The required response is the number of lines in the entries that include the word "function", with nothing added.

Records to process:
----
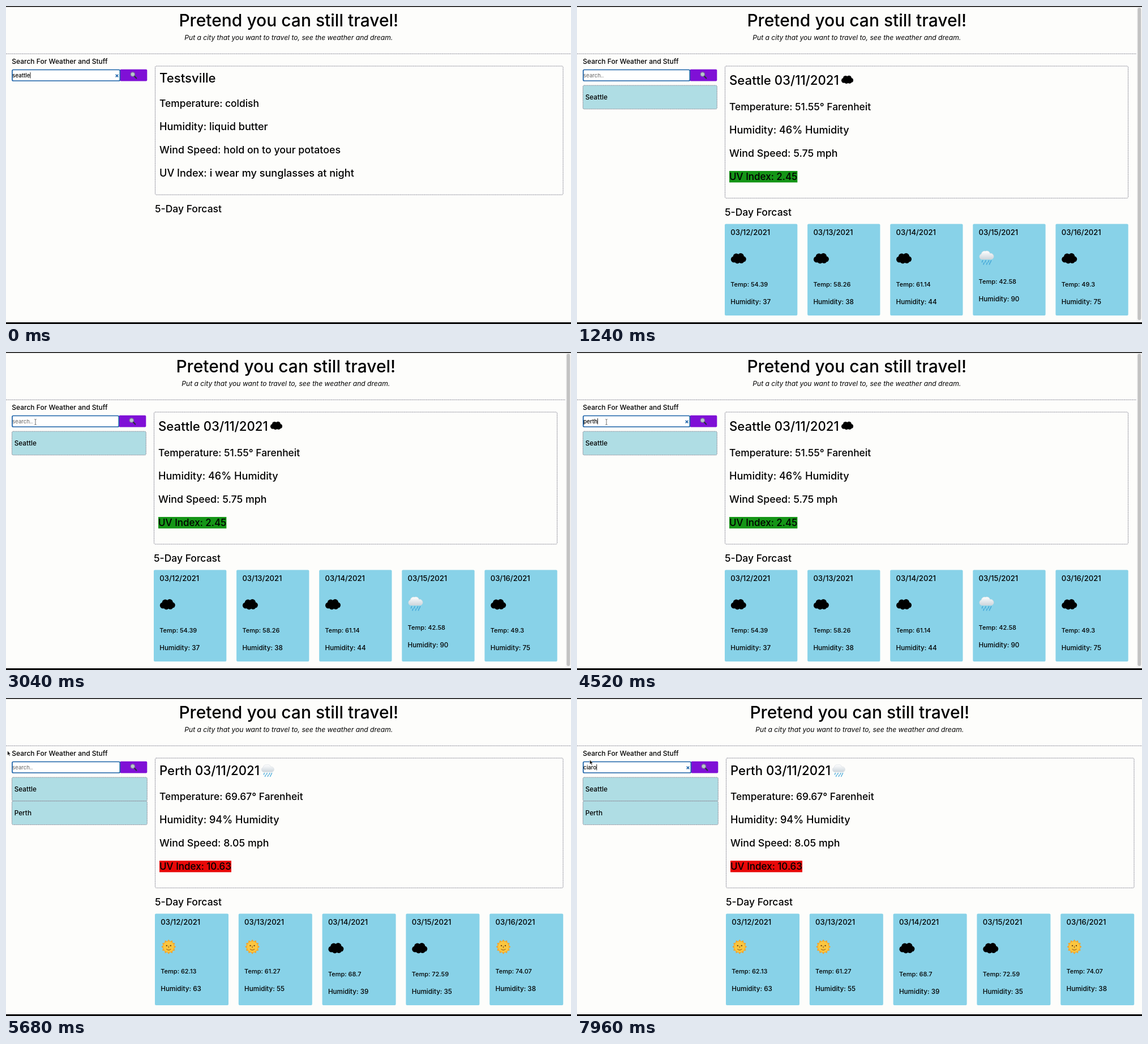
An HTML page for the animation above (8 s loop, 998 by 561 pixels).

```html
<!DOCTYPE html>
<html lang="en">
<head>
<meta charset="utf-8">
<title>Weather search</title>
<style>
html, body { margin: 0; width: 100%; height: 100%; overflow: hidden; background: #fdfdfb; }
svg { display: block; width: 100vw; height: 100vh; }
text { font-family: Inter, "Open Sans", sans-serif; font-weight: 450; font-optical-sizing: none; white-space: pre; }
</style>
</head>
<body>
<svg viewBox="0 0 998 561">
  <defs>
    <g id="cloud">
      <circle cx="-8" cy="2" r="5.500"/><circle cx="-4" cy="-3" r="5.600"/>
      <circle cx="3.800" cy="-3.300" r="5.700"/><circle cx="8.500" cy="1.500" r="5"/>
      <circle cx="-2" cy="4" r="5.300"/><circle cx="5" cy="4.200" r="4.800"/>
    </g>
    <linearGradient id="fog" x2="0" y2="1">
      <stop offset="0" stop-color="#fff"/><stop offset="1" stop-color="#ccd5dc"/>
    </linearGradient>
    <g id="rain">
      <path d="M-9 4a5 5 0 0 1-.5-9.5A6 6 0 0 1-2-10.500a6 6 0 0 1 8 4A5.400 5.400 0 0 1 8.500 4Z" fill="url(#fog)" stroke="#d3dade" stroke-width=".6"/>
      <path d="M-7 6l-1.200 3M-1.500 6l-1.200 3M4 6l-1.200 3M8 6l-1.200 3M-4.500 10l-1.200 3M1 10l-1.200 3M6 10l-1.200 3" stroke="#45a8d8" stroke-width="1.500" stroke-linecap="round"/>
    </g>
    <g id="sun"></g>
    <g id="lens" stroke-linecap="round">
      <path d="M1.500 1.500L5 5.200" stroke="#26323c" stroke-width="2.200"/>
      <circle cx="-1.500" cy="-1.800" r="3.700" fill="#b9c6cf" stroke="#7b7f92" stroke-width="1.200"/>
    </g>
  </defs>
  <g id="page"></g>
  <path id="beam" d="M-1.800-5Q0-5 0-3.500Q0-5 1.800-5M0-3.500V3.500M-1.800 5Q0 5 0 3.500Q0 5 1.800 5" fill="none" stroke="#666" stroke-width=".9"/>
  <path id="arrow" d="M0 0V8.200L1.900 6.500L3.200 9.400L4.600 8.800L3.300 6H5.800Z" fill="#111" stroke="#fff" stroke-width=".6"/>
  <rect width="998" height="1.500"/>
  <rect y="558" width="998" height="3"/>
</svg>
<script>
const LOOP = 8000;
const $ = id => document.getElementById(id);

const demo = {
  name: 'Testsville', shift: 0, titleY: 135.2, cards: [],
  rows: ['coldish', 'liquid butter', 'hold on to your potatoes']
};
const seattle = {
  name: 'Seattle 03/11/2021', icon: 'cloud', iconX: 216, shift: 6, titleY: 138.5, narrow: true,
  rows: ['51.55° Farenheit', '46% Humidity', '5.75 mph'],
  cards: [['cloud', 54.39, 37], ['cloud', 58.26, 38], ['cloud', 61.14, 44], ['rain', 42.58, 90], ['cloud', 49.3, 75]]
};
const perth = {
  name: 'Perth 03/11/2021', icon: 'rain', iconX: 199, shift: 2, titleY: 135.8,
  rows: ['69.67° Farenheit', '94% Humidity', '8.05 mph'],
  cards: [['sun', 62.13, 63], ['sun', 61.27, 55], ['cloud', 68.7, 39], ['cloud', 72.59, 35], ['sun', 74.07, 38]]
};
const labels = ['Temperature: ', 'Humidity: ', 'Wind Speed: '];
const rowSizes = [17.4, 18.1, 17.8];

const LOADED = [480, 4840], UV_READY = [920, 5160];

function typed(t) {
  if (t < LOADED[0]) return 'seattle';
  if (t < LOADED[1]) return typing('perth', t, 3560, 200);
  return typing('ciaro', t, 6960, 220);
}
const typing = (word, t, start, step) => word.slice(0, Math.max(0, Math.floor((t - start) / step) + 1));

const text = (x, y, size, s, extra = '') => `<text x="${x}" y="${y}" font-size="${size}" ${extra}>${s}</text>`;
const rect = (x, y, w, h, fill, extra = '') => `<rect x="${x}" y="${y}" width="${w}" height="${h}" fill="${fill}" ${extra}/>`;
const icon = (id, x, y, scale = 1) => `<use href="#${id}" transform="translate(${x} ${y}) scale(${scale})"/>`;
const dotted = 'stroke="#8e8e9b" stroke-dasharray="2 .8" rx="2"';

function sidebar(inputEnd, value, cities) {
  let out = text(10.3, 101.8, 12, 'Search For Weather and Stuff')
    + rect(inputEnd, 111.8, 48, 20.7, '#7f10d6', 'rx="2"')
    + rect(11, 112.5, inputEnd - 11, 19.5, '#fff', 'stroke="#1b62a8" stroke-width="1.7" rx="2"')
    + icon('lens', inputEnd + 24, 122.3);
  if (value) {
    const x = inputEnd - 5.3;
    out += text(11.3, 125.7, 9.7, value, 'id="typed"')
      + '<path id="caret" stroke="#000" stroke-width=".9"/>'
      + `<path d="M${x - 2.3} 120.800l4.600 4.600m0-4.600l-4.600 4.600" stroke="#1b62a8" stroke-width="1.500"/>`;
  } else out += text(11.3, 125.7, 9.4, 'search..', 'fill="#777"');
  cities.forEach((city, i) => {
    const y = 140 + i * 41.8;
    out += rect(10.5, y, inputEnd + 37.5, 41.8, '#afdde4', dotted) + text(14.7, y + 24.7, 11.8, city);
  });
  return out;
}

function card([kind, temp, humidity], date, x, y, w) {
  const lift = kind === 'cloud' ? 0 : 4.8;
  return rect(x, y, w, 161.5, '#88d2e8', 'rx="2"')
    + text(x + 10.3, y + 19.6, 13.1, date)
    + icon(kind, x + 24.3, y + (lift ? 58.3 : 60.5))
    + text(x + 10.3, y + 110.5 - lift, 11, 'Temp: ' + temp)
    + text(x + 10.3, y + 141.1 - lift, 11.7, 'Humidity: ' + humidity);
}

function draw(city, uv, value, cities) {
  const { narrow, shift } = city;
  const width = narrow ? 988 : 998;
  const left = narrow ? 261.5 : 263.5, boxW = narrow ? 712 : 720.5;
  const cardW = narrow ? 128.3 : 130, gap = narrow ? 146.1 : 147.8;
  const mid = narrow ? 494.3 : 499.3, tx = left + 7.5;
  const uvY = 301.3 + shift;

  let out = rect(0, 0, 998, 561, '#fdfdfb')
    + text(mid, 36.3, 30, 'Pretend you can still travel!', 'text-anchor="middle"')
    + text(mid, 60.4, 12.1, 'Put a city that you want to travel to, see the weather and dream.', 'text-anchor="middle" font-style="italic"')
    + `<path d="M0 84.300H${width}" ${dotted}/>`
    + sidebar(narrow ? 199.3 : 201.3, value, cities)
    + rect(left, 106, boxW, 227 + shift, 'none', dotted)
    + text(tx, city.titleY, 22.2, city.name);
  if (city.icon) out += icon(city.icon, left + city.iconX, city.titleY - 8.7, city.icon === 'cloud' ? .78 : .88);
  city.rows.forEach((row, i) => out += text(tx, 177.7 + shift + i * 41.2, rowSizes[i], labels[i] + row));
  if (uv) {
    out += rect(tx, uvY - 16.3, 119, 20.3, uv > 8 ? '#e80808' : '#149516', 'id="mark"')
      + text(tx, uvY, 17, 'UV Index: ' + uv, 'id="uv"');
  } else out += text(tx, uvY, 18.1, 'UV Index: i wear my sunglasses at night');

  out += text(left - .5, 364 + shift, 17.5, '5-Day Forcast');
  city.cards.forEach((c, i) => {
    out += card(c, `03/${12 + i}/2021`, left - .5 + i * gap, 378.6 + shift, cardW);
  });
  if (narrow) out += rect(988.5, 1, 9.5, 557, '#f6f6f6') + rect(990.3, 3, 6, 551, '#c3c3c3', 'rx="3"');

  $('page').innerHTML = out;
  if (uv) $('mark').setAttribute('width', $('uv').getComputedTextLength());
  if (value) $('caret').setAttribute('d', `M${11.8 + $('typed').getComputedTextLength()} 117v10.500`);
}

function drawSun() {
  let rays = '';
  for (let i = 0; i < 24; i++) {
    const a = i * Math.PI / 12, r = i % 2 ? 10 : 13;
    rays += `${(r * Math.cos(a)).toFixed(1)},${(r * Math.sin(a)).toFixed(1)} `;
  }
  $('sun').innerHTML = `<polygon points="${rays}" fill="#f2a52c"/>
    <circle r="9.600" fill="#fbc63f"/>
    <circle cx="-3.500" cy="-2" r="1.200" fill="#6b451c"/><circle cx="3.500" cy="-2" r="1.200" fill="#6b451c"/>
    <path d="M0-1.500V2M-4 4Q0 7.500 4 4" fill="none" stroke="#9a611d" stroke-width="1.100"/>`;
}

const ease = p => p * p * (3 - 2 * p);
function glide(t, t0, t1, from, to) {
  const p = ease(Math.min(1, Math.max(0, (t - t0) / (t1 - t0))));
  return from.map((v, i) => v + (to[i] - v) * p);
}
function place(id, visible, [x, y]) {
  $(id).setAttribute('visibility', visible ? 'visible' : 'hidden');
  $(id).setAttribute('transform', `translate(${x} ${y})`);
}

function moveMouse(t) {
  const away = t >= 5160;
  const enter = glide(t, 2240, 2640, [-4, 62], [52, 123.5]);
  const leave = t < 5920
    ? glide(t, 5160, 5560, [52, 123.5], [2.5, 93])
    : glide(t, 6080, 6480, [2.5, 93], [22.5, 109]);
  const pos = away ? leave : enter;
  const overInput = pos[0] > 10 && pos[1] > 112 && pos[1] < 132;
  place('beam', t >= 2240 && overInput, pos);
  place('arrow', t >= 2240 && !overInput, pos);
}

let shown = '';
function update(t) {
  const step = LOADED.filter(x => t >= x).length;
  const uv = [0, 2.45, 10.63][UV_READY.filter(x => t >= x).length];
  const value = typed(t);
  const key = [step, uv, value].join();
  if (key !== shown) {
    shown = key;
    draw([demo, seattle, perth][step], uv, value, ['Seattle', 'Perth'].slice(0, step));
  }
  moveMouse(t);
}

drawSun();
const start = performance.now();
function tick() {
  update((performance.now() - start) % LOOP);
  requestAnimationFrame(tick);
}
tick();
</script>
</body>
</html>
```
----
Finished exercise: 10